◆ Work to complete
Every line of the material needs an exact copy, apart from the images.

═══

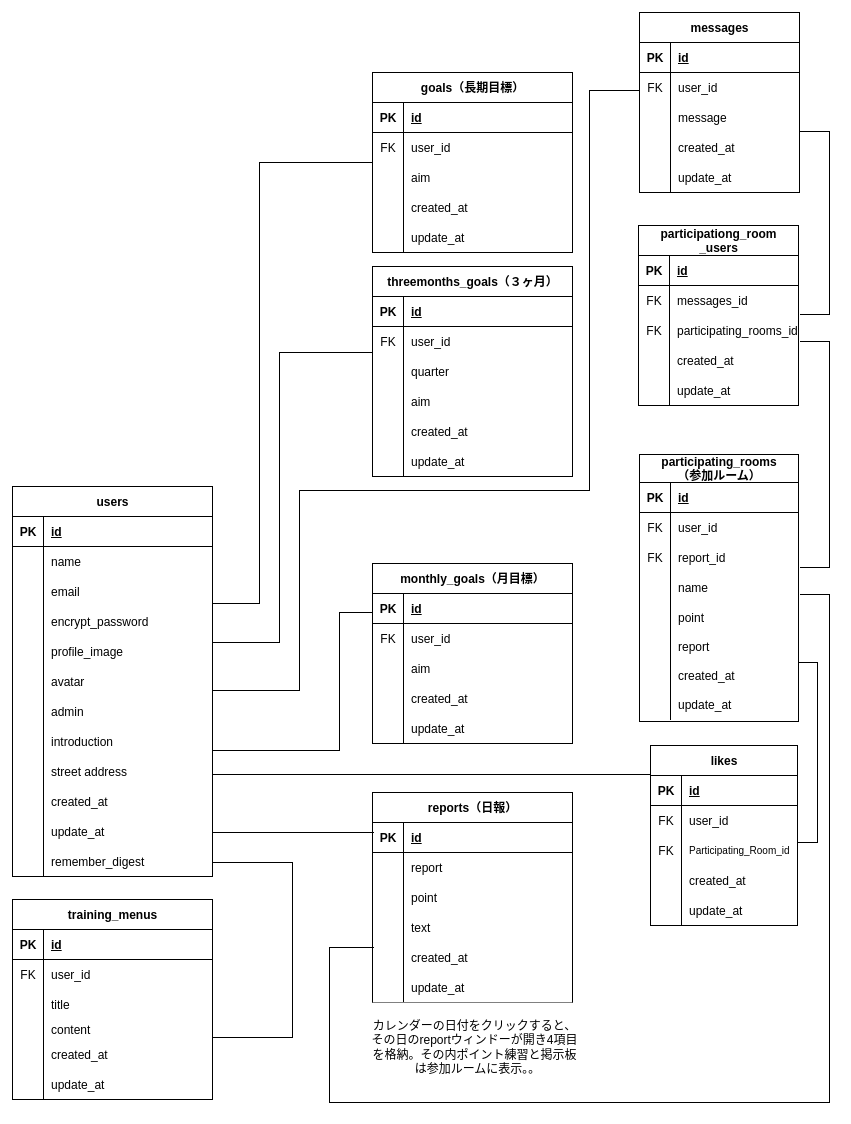
<!DOCTYPE html>
<html lang="ja">
<head>
<meta charset="utf-8">
<title>ER diagram</title>
<style>
:root { --ink: #000; --paper: #fff; --soft-line: #808080; }
* { box-sizing: border-box; margin: 0; padding: 0; }
html, body { width: 851px; height: 1124px; overflow: hidden; background: var(--paper); }
.diagram {
  position: relative; width: 851px; height: 1124px; overflow: hidden;
  color: var(--ink);
  font: 12px/14px "Liberation Sans", "Noto Sans CJK JP", sans-serif;
}
.relations { position: absolute; left: 0; top: 0; fill: none; stroke: var(--ink); shape-rendering: crispEdges; }
.entity {
  position: absolute; width: 201px; overflow: hidden;
  display: flex; flex-direction: column;
  border: 1px solid var(--ink); background: var(--paper);
}
.entity h2 {
  flex: none; height: 30px; display: flex; align-items: center; justify-content: center;
  font-size: 12px; font-weight: 700; text-align: center; white-space: nowrap;
  border-bottom: 1px solid var(--ink);
}
.entity ul { list-style: none; }
.entity li { display: flex; height: 30px; white-space: nowrap; }
.entity li::before {
  content: attr(data-key); flex: none; width: 30px; height: 100%;
  display: flex; align-items: center; justify-content: center;
  border-right: 1px solid var(--ink);
}
.entity li span { align-self: center; padding-left: 7px; }
.entity .primary { font-weight: 700; border-bottom: 1px solid var(--ink); }
.primary span u { text-decoration: underline; }

.users { left: 12px; top: 486px; height: 391px; }
.training-menus { left: 12px; top: 899px; height: 201px; }
.training-menus .short { height: 20px; }
.goals { left: 372px; top: 72px; height: 181px; }
.threemonths-goals { left: 372px; top: 266px; height: 211px; }
.monthly-goals { left: 372px; top: 563px; height: 181px; }
.reports { left: 372px; top: 792px; height: 211px; border-bottom-color: var(--soft-line); }
.messages { left: 639px; top: 12px; width: 161px; height: 181px; }
.room-users { left: 638px; top: 225px; width: 161px; height: 181px; }
.rooms { left: 639px; top: 454px; width: 160px; height: 268px; }
.rooms h2 { height: 28px; }
.rooms .short { height: 28px; }
.rooms .medium { height: 29px; }
.likes { left: 650px; top: 745px; width: 148px; height: 181px; }
.likes .small { font-size: 10px; }
.note {
  position: absolute; left: 362px; top: 1019px; width: 225px;
  line-height: 14.4px; text-align: center; white-space: nowrap;
}
</style>
</head>
<body>
<main class="diagram">

  <section class="entity users">
    <h2>users</h2>
    <ul>
      <li class="primary" data-key="PK"><span><u>id</u></span></li>
      <li data-key=""><span>name</span></li>
      <li data-key=""><span>email</span></li>
      <li data-key=""><span>encrypt_password</span></li>
      <li data-key=""><span>profile_image</span></li>
      <li data-key=""><span>avatar</span></li>
      <li data-key=""><span>admin</span></li>
      <li data-key=""><span>introduction</span></li>
      <li data-key=""><span>street address</span></li>
      <li data-key=""><span>created_at</span></li>
      <li data-key=""><span>update_at</span></li>
      <li data-key=""><span>remember_digest</span></li>
    </ul>
  </section>

  <section class="entity training-menus">
    <h2>training_menus</h2>
    <ul>
      <li class="primary" data-key="PK"><span><u>id</u></span></li>
      <li data-key="FK"><span>user_id</span></li>
      <li data-key=""><span>title</span></li>
      <li class="short" data-key=""><span>content</span></li>
      <li data-key=""><span>created_at</span></li>
      <li data-key=""><span>update_at</span></li>
    </ul>
  </section>

  <section class="entity goals">
    <h2>goals（長期目標）</h2>
    <ul>
      <li class="primary" data-key="PK"><span><u>id</u></span></li>
      <li data-key="FK"><span>user_id</span></li>
      <li data-key=""><span>aim</span></li>
      <li data-key=""><span>created_at</span></li>
      <li data-key=""><span>update_at</span></li>
    </ul>
  </section>

  <section class="entity threemonths-goals">
    <h2>threemonths_goals（３ヶ月）</h2>
    <ul>
      <li class="primary" data-key="PK"><span><u>id</u></span></li>
      <li data-key="FK"><span>user_id</span></li>
      <li data-key=""><span>quarter</span></li>
      <li data-key=""><span>aim</span></li>
      <li data-key=""><span>created_at</span></li>
      <li data-key=""><span>update_at</span></li>
    </ul>
  </section>

  <section class="entity monthly-goals">
    <h2>monthly_goals（月目標）</h2>
    <ul>
      <li class="primary" data-key="PK"><span><u>id</u></span></li>
      <li data-key="FK"><span>user_id</span></li>
      <li data-key=""><span>aim</span></li>
      <li data-key=""><span>created_at</span></li>
      <li data-key=""><span>update_at</span></li>
    </ul>
  </section>

  <section class="entity reports">
    <h2>reports（日報）</h2>
    <ul>
      <li class="primary" data-key="PK"><span><u>id</u></span></li>
      <li data-key=""><span>report</span></li>
      <li data-key=""><span>point</span></li>
      <li data-key=""><span>text</span></li>
      <li data-key=""><span>created_at</span></li>
      <li data-key=""><span>update_at</span></li>
    </ul>
  </section>

  <section class="entity messages">
    <h2>messages</h2>
    <ul>
      <li class="primary" data-key="PK"><span><u>id</u></span></li>
      <li data-key="FK"><span>user_id</span></li>
      <li data-key=""><span>message</span></li>
      <li data-key=""><span>created_at</span></li>
      <li data-key=""><span>update_at</span></li>
    </ul>
  </section>

  <section class="entity room-users">
    <h2>participationg_room<br>_users</h2>
    <ul>
      <li class="primary" data-key="PK"><span><u>id</u></span></li>
      <li data-key="FK"><span>messages_id</span></li>
      <li data-key="FK"><span>participating_rooms_id</span></li>
      <li data-key=""><span>created_at</span></li>
      <li data-key=""><span>update_at</span></li>
    </ul>
  </section>

  <section class="entity rooms">
    <h2>participating_rooms<br>（参加ルーム）</h2>
    <ul>
      <li class="primary" data-key="PK"><span><u>id</u></span></li>
      <li data-key="FK"><span>user_id</span></li>
      <li data-key="FK"><span>report_id</span></li>
      <li data-key=""><span>name</span></li>
      <li data-key=""><span>point</span></li>
      <li class="short" data-key=""><span>report</span></li>
      <li class="medium" data-key=""><span>created_at</span></li>
      <li data-key=""><span>update_at</span></li>
    </ul>
  </section>

  <section class="entity likes">
    <h2>likes</h2>
    <ul>
      <li class="primary" data-key="PK"><span><u>id</u></span></li>
      <li data-key="FK"><span>user_id</span></li>
      <li data-key="FK"><span class="small">Participating_Room_id</span></li>
      <li data-key=""><span>created_at</span></li>
      <li data-key=""><span>update_at</span></li>
    </ul>
  </section>

  <p class="note">カレンダーの日付をクリックすると、<br>その日のreportウィンドーが開き4項目<br>を格納。その内ポイント練習と掲示板<br>は参加ルームに表示｡｡</p>

  <svg class="relations" width="851" height="1124" viewBox="0 0 851 1124" aria-hidden="true">
    <g transform="translate(.5 .5)">
      <polyline points="212,603 259,603 259,162 372,162"/>
      <polyline points="212,642 279,642 279,352 372,352"/>
      <polyline points="212,690 299,690 299,490 589,490 589,90 639,90"/>
      <polyline points="212,750 339,750 339,612 372,612"/>
      <line x1="212" y1="774" x2="650" y2="774"/>
      <line x1="212" y1="832" x2="373" y2="832"/>
      <polyline points="212,862 292,862 292,1037 212,1037"/>
      <polyline points="799,131 829,131 829,314 799,314"/>
      <polyline points="799,341 829,341 829,567 799,567"/>
      <polyline points="799,594 829,594 829,1102 329,1102 329,947 373,947"/>
      <polyline points="798,662 817,662 817,842 797,842"/>
    </g>
  </svg>
</main>
</body>
</html>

═══

◆ Task solution
<!DOCTYPE html>
<html lang="ja">
<head>
<meta charset="utf-8">
<title>ER diagram</title>
<style>
:root { --ink: #000; --paper: #fff; --soft-line: #808080; }
* { box-sizing: border-box; margin: 0; padding: 0; }
html, body { width: 851px; height: 1124px; overflow: hidden; background: var(--paper); }
.diagram {
  position: relative; width: 851px; height: 1124px; overflow: hidden;
  color: var(--ink);
  font: 12px/14px "Liberation Sans", "Noto Sans CJK JP", sans-serif;
}
.relations { position: absolute; left: 0; top: 0; fill: none; stroke: var(--ink); shape-rendering: crispEdges; }
.entity {
  position: absolute; width: 201px; overflow: hidden;
  display: flex; flex-direction: column;
  border: 1px solid var(--ink); background: var(--paper);
}
.entity h2 {
  flex: none; height: 30px; display: flex; align-items: center; justify-content: center;
  font-size: 12px; font-weight: 700; text-align: center; white-space: nowrap;
  border-bottom: 1px solid var(--ink);
}
.entity ul { list-style: none; }
.entity li { display: flex; height: 30px; white-space: nowrap; }
.entity li::before {
  content: attr(data-key); flex: none; width: 30px; height: 100%;
  display: flex; align-items: center; justify-content: center;
  border-right: 1px solid var(--ink);
}
.entity li span { align-self: center; padding-left: 7px; }
.entity .primary { font-weight: 700; border-bottom: 1px solid var(--ink); }
.primary span u { text-decoration: underline; }

.users { left: 12px; top: 486px; height: 391px; }
.training-menus { left: 12px; top: 899px; height: 201px; }
.training-menus .short { height: 20px; }
.goals { left: 372px; top: 72px; height: 181px; }
.threemonths-goals { left: 372px; top: 266px; height: 211px; }
.monthly-goals { left: 372px; top: 563px; height: 181px; }
.reports { left: 372px; top: 792px; height: 211px; border-bottom-color: var(--soft-line); }
.messages { left: 639px; top: 12px; width: 161px; height: 181px; }
.room-users { left: 638px; top: 225px; width: 161px; height: 181px; }
.rooms { left: 639px; top: 454px; width: 160px; height: 268px; }
.rooms h2 { height: 28px; }
.rooms .short { height: 28px; }
.rooms .medium { height: 29px; }
.likes { left: 650px; top: 745px; width: 148px; height: 181px; }
.likes .small { font-size: 10px; }
.note {
  position: absolute; left: 362px; top: 1019px; width: 225px;
  line-height: 14.4px; text-align: center; white-space: nowrap;
}
</style>
</head>
<body>
<main class="diagram">

  <section class="entity users">
    <h2>users</h2>
    <ul>
      <li class="primary" data-key="PK"><span><u>id</u></span></li>
      <li data-key=""><span>name</span></li>
      <li data-key=""><span>email</span></li>
      <li data-key=""><span>encrypt_password</span></li>
      <li data-key=""><span>profile_image</span></li>
      <li data-key=""><span>avatar</span></li>
      <li data-key=""><span>admin</span></li>
      <li data-key=""><span>introduction</span></li>
      <li data-key=""><span>street address</span></li>
      <li data-key=""><span>created_at</span></li>
      <li data-key=""><span>update_at</span></li>
      <li data-key=""><span>remember_digest</span></li>
    </ul>
  </section>

  <section class="entity training-menus">
    <h2>training_menus</h2>
    <ul>
      <li class="primary" data-key="PK"><span><u>id</u></span></li>
      <li data-key="FK"><span>user_id</span></li>
      <li data-key=""><span>title</span></li>
      <li class="short" data-key=""><span>content</span></li>
      <li data-key=""><span>created_at</span></li>
      <li data-key=""><span>update_at</span></li>
    </ul>
  </section>

  <section class="entity goals">
    <h2>goals（長期目標）</h2>
    <ul>
      <li class="primary" data-key="PK"><span><u>id</u></span></li>
      <li data-key="FK"><span>user_id</span></li>
      <li data-key=""><span>aim</span></li>
      <li data-key=""><span>created_at</span></li>
      <li data-key=""><span>update_at</span></li>
    </ul>
  </section>

  <section class="entity threemonths-goals">
    <h2>threemonths_goals（３ヶ月）</h2>
    <ul>
      <li class="primary" data-key="PK"><span><u>id</u></span></li>
      <li data-key="FK"><span>user_id</span></li>
      <li data-key=""><span>quarter</span></li>
      <li data-key=""><span>aim</span></li>
      <li data-key=""><span>created_at</span></li>
      <li data-key=""><span>update_at</span></li>
    </ul>
  </section>

  <section class="entity monthly-goals">
    <h2>monthly_goals（月目標）</h2>
    <ul>
      <li class="primary" data-key="PK"><span><u>id</u></span></li>
      <li data-key="FK"><span>user_id</span></li>
      <li data-key=""><span>aim</span></li>
      <li data-key=""><span>created_at</span></li>
      <li data-key=""><span>update_at</span></li>
    </ul>
  </section>

  <section class="entity reports">
    <h2>reports（日報）</h2>
    <ul>
      <li class="primary" data-key="PK"><span><u>id</u></span></li>
      <li data-key=""><span>report</span></li>
      <li data-key=""><span>point</span></li>
      <li data-key=""><span>text</span></li>
      <li data-key=""><span>created_at</span></li>
      <li data-key=""><span>update_at</span></li>
    </ul>
  </section>

  <section class="entity messages">
    <h2>messages</h2>
    <ul>
      <li class="primary" data-key="PK"><span><u>id</u></span></li>
      <li data-key="FK"><span>user_id</span></li>
      <li data-key=""><span>message</span></li>
      <li data-key=""><span>created_at</span></li>
      <li data-key=""><span>update_at</span></li>
    </ul>
  </section>

  <section class="entity room-users">
    <h2>participationg_room<br>_users</h2>
    <ul>
      <li class="primary" data-key="PK"><span><u>id</u></span></li>
      <li data-key="FK"><span>messages_id</span></li>
      <li data-key="FK"><span>participating_rooms_id</span></li>
      <li data-key=""><span>created_at</span></li>
      <li data-key=""><span>update_at</span></li>
    </ul>
  </section>

  <section class="entity rooms">
    <h2>participating_rooms<br>（参加ルーム）</h2>
    <ul>
      <li class="primary" data-key="PK"><span><u>id</u></span></li>
      <li data-key="FK"><span>user_id</span></li>
      <li data-key="FK"><span>report_id</span></li>
      <li data-key=""><span>name</span></li>
      <li data-key=""><span>point</span></li>
      <li class="short" data-key=""><span>report</span></li>
      <li class="medium" data-key=""><span>created_at</span></li>
      <li data-key=""><span>update_at</span></li>
    </ul>
  </section>

  <section class="entity likes">
    <h2>likes</h2>
    <ul>
      <li class="primary" data-key="PK"><span><u>id</u></span></li>
      <li data-key="FK"><span>user_id</span></li>
      <li data-key="FK"><span class="small">Participating_Room_id</span></li>
      <li data-key=""><span>created_at</span></li>
      <li data-key=""><span>update_at</span></li>
    </ul>
  </section>

  <p class="note">カレンダーの日付をクリックすると、<br>その日のreportウィンドーが開き4項目<br>を格納。その内ポイント練習と掲示板<br>は参加ルームに表示｡｡</p>

  <svg class="relations" width="851" height="1124" viewBox="0 0 851 1124" aria-hidden="true">
    <g transform="translate(.5 .5)">
      <polyline points="212,603 259,603 259,162 372,162"/>
      <polyline points="212,642 279,642 279,352 372,352"/>
      <polyline points="212,690 299,690 299,490 589,490 589,90 639,90"/>
      <polyline points="212,750 339,750 339,612 372,612"/>
      <line x1="212" y1="774" x2="650" y2="774"/>
      <line x1="212" y1="832" x2="373" y2="832"/>
      <polyline points="212,862 292,862 292,1037 212,1037"/>
      <polyline points="799,131 829,131 829,314 799,314"/>
      <polyline points="799,341 829,341 829,567 799,567"/>
      <polyline points="799,594 829,594 829,1102 329,1102 329,947 373,947"/>
      <polyline points="798,662 817,662 817,842 797,842"/>
    </g>
  </svg>
</main>
</body>
</html>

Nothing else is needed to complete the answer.